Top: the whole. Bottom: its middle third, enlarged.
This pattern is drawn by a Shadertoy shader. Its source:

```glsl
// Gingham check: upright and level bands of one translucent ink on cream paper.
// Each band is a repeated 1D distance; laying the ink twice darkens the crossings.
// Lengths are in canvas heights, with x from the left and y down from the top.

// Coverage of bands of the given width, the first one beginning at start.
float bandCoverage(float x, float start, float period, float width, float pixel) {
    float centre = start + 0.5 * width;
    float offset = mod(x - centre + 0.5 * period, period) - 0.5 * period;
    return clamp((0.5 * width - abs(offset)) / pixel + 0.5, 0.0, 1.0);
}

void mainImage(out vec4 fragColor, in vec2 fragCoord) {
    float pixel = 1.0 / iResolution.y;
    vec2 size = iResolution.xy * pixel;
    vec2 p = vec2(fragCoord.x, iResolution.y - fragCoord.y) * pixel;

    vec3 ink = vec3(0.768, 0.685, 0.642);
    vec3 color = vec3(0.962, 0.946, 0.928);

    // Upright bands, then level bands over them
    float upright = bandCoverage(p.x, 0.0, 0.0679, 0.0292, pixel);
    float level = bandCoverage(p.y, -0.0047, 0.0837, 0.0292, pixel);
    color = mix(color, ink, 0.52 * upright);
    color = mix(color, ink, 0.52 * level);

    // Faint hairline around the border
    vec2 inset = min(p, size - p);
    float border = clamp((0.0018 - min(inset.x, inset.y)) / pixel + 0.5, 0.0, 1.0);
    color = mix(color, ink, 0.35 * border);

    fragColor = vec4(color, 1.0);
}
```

------------------------------------------------

PROBLEM: Return each line above precisely as written.

SOLUTION BELOW:
Top: the whole. Bottom: its middle third, enlarged.
This pattern is drawn by a Shadertoy shader. Its source:

```glsl
// Gingham check: upright and level bands of one translucent ink on cream paper.
// Each band is a repeated 1D distance; laying the ink twice darkens the crossings.
// Lengths are in canvas heights, with x from the left and y down from the top.

// Coverage of bands of the given width, the first one beginning at start.
float bandCoverage(float x, float start, float period, float width, float pixel) {
    float centre = start + 0.5 * width;
    float offset = mod(x - centre + 0.5 * period, period) - 0.5 * period;
    return clamp((0.5 * width - abs(offset)) / pixel + 0.5, 0.0, 1.0);
}

void mainImage(out vec4 fragColor, in vec2 fragCoord) {
    float pixel = 1.0 / iResolution.y;
    vec2 size = iResolution.xy * pixel;
    vec2 p = vec2(fragCoord.x, iResolution.y - fragCoord.y) * pixel;

    vec3 ink = vec3(0.768, 0.685, 0.642);
    vec3 color = vec3(0.962, 0.946, 0.928);

    // Upright bands, then level bands over them
    float upright = bandCoverage(p.x, 0.0, 0.0679, 0.0292, pixel);
    float level = bandCoverage(p.y, -0.0047, 0.0837, 0.0292, pixel);
    color = mix(color, ink, 0.52 * upright);
    color = mix(color, ink, 0.52 * level);

    // Faint hairline around the border
    vec2 inset = min(p, size - p);
    float border = clamp((0.0018 - min(inset.x, inset.y)) / pixel + 0.5, 0.0, 1.0);
    color = mix(color, ink, 0.35 * border);

    fragColor = vec4(color, 1.0);
}
```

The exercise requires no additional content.